My team tell me we have had a busy month preparing for the 2017 Ethnic Peoples in Commerce Conference on 30 June 2017 at SkyCity – and that it is shaping up well. Dynamic speakers are locked and primed, invitations have gone out, and we are fielding significant interest. There is an item in further into this newsletter that you need to read. It will take you through to our webpage and registration portal.  I am looking forward to hopefully seeing a number of you at what is a flagship calendar event.

Muslims celebrate the holy month of Ramadan

Ramadan has begun and I want to wish all Muslims in New Zealand the best for the holy month. Ramadan is the ninth month of the Islamic calendar and is regarded as the time in which the Qur’an was revealed to the Prophet Muhammad. To mark this event, Muslims around the world (including New Zealand) fast for a month. It is a time for reflection, spiritual devotion and renewal. Muslim families come together to celebrate their faith and their communities. By fasting, praying and through acts of charity, they give thanks for the health and happiness of family and friends. Muslims have been a part of New Zealand’s economic, cultural and social fabric, since the 1850’s. According to the 2013 Census there are more than 46,000 people in New Zealand, who identify as Muslims.

New Appointment to Office of Ethnic Communities: Diversity and Engagement Advisor based in Wellington
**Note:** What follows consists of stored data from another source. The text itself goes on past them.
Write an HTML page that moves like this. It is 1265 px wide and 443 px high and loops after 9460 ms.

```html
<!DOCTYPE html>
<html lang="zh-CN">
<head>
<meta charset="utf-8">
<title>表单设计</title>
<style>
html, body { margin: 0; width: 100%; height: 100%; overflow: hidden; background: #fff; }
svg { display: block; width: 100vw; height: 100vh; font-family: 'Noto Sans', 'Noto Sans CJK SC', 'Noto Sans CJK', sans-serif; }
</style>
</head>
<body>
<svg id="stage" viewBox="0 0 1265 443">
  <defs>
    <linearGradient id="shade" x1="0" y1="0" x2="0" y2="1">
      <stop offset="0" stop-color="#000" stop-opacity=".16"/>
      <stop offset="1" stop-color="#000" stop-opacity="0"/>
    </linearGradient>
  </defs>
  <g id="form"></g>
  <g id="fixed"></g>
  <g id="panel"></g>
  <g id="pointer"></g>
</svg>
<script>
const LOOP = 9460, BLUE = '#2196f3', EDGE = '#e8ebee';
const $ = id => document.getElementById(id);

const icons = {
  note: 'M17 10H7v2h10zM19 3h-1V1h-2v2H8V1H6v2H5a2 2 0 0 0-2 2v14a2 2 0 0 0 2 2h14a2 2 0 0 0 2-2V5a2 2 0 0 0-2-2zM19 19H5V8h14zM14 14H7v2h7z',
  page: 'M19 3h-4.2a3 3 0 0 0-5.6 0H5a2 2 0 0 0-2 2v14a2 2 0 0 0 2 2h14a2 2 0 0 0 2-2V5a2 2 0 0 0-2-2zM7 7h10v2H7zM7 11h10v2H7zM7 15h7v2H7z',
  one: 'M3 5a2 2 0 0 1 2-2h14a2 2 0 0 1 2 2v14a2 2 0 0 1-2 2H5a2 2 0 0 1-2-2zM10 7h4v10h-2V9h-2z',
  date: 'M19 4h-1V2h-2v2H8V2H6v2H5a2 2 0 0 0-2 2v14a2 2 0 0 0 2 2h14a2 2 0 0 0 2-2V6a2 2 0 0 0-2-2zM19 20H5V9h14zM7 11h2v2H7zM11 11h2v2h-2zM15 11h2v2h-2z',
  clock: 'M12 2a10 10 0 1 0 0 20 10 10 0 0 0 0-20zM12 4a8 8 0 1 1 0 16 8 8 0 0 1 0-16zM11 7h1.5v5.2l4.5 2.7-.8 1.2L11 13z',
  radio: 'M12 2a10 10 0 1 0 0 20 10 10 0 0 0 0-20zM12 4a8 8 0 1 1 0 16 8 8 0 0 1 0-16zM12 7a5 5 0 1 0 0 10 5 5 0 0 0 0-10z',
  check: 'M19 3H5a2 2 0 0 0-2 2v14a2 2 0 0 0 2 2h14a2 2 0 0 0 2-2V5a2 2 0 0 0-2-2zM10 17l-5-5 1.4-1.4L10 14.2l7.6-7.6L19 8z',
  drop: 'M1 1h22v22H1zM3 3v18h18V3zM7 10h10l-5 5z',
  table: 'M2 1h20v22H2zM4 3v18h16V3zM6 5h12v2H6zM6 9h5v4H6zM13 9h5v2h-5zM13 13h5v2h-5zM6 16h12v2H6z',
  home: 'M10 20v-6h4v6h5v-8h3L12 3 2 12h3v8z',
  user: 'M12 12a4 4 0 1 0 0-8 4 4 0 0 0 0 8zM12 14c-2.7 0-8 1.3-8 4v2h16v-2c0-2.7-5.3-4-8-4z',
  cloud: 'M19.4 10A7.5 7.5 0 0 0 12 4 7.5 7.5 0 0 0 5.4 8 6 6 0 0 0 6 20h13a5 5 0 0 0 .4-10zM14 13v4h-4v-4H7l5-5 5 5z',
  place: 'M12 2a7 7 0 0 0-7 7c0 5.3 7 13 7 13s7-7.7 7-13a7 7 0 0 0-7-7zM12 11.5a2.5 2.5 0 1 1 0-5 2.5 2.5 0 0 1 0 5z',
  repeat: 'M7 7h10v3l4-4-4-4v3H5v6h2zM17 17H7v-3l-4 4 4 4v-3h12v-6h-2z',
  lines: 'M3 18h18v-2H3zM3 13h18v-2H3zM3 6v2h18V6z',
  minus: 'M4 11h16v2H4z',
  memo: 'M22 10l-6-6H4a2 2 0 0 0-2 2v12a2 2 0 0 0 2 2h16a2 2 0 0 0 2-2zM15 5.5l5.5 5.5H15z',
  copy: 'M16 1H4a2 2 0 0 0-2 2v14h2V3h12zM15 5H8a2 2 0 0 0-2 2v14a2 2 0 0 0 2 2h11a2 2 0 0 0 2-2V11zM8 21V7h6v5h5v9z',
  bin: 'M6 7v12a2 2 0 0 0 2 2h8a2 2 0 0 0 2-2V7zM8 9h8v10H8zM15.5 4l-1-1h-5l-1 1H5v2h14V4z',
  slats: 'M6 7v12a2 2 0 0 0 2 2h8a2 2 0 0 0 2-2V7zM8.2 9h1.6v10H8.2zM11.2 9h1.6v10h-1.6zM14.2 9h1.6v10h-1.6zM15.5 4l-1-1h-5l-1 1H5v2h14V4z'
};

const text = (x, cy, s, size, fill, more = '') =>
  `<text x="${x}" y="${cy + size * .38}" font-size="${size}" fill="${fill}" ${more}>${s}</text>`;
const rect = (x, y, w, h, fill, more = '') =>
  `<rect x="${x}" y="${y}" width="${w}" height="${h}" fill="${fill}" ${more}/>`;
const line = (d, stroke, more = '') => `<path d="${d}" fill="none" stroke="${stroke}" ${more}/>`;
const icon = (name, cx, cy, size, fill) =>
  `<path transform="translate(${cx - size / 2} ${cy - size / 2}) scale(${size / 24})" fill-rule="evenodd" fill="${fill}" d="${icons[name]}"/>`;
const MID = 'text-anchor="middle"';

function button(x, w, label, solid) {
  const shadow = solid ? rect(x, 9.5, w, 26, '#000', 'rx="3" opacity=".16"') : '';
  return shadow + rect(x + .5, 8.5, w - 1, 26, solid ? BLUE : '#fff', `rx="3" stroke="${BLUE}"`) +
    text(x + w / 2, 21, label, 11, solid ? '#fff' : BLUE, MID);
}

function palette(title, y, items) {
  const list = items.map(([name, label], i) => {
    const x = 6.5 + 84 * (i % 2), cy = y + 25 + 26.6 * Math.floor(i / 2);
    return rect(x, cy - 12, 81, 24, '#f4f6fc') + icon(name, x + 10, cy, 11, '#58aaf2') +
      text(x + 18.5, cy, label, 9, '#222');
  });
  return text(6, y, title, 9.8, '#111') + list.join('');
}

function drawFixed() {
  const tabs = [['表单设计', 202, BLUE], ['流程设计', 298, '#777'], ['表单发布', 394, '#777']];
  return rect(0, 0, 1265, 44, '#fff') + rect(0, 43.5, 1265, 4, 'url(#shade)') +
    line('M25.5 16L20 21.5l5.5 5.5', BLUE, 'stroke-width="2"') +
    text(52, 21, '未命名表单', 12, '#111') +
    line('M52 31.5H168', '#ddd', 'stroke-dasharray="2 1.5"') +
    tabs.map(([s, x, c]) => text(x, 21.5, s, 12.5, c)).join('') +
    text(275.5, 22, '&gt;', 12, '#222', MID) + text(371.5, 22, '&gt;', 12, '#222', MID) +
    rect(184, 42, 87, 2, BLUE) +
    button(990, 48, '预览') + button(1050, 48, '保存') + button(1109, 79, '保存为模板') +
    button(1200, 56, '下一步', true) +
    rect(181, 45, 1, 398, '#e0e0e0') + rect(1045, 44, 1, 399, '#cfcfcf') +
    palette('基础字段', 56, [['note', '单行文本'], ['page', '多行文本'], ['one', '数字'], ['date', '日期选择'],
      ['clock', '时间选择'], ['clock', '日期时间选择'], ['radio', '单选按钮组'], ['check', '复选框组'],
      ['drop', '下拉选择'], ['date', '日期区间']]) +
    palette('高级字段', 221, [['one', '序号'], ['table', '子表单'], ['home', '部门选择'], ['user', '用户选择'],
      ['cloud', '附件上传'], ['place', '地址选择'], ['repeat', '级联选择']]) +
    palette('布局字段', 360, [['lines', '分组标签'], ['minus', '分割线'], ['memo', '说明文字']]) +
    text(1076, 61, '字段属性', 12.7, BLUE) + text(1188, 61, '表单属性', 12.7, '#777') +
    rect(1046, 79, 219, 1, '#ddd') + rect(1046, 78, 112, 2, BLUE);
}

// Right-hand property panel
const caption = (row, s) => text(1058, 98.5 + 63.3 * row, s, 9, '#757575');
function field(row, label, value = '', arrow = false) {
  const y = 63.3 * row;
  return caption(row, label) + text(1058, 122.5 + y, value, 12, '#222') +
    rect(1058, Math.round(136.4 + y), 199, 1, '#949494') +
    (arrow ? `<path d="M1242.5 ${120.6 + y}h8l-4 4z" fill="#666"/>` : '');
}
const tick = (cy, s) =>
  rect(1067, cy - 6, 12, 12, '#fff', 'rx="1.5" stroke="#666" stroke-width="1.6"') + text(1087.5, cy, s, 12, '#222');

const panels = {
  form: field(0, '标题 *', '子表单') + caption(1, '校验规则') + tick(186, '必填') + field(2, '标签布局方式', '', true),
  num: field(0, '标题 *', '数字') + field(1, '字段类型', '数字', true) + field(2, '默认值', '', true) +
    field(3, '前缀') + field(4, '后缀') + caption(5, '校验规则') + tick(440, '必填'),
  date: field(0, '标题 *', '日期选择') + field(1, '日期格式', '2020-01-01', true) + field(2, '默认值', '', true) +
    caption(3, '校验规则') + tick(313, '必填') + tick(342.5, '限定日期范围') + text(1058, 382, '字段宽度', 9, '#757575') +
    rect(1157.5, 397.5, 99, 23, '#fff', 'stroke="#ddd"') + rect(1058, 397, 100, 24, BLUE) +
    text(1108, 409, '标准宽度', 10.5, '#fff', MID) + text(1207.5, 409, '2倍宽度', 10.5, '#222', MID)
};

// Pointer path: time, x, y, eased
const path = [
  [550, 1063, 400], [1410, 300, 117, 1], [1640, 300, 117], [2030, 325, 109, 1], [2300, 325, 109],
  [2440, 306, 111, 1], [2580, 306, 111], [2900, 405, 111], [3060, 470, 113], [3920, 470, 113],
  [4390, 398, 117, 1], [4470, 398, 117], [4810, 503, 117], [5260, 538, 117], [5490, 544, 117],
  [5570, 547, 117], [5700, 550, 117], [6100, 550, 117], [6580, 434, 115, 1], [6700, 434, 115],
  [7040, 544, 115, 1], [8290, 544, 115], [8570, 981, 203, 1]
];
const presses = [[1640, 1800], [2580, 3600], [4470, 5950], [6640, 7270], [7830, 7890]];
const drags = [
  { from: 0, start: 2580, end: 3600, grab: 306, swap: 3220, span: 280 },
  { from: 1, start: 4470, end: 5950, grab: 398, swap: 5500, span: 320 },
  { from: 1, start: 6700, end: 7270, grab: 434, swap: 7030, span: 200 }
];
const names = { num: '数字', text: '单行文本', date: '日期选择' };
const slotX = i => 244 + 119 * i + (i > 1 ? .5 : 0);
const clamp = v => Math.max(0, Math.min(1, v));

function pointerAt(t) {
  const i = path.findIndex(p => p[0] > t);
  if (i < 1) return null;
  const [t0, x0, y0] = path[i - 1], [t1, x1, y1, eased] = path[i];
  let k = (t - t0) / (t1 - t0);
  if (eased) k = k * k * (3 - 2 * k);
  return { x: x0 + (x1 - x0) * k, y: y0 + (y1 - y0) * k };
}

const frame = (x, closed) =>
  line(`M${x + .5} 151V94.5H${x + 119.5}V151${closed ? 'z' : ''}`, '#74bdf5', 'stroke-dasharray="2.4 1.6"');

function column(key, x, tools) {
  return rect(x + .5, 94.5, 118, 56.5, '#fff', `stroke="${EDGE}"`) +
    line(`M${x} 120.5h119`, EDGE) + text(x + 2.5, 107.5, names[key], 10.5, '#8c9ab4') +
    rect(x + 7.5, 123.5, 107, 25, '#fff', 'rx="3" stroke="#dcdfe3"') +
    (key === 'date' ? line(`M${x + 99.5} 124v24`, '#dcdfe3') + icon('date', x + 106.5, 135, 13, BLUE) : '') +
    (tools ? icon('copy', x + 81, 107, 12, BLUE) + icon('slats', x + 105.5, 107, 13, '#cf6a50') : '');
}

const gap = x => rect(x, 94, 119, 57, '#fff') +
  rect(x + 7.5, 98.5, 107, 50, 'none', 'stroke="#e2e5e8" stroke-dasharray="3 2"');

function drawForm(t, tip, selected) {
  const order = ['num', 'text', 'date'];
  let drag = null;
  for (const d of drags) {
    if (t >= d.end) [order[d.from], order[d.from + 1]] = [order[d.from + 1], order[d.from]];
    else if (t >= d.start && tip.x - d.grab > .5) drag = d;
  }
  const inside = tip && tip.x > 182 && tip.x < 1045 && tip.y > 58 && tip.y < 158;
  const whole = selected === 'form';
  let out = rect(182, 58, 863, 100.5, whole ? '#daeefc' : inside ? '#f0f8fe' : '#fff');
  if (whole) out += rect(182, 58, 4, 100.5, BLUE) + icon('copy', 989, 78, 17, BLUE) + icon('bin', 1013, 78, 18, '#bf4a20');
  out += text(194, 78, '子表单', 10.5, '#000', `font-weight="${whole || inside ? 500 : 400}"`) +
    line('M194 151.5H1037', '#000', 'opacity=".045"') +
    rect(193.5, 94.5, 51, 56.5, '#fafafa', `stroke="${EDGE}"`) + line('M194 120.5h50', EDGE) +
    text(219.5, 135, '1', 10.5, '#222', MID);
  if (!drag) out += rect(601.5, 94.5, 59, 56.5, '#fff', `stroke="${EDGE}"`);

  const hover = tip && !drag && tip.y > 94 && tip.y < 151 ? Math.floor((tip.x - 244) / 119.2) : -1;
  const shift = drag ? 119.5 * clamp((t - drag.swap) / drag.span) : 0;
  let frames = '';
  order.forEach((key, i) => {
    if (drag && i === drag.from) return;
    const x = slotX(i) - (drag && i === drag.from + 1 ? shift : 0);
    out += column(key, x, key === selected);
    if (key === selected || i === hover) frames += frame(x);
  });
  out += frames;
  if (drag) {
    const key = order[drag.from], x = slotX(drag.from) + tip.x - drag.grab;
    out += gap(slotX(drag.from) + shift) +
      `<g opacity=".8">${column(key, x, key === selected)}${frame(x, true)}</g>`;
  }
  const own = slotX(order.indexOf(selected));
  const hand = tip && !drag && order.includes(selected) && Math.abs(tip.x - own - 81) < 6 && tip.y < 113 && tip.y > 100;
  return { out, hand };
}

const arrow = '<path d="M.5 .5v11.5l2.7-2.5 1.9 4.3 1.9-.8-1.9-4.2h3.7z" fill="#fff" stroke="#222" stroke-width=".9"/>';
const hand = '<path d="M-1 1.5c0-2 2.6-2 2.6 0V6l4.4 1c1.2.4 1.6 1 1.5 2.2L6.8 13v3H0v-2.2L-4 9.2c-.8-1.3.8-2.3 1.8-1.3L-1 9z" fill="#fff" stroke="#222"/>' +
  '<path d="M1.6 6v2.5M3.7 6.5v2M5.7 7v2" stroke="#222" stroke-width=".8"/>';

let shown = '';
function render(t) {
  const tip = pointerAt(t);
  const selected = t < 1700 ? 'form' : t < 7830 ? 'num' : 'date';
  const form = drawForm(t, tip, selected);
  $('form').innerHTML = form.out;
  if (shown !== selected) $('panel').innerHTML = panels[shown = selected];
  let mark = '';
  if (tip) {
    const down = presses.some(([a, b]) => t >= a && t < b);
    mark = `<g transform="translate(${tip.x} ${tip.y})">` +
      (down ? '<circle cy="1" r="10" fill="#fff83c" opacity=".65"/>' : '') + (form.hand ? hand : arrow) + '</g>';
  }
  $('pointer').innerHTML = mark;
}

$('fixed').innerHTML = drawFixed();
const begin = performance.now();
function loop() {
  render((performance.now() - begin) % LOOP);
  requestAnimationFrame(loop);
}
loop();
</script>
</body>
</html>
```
Elaina Lauaki-Vea will start with us in June 2017. Elaina is first generation New Zealander of Tongan heritage with lineage going back to ‘Uiha and Felemea, Ha’apai. She joins us from the New Zealand Treasury where she worked as a Research Analyst in the Pacific capability and Ministerial Advisory Service. Elaina grew up in Tauranga, Bay of Plenty and completed her high school and tertiary studies in Auckland. She is a graduate from the University of Auckland where she completed her Bachelor of Arts in Political Studies and Sociology. During her time at university she was a mentor in low decile high schools, and assisted in qualitative research that focused on cultural diversity in institutions and addressing institutional discrimination, a volunteer literacy tutor at the Mount Eden Correctional Facility, Elaina also led mentoring groups in leadership development in the community.

Race Unity Speech Award

And finally – congratulations to Tauawhi Bonilla from Te Aute College (Central Hawkes Bay) for taking out the award for 2017 with a speech that challenged what our idea of what made a good ‘kiwi’.  And also to runner-up George Sabonadiere from Logan Park Highs School in Dunedin who characterised racism as a “beast” that needed to be fought with empathy and understanding. You can listen to Tauawhi’s speech.  

Wen Powles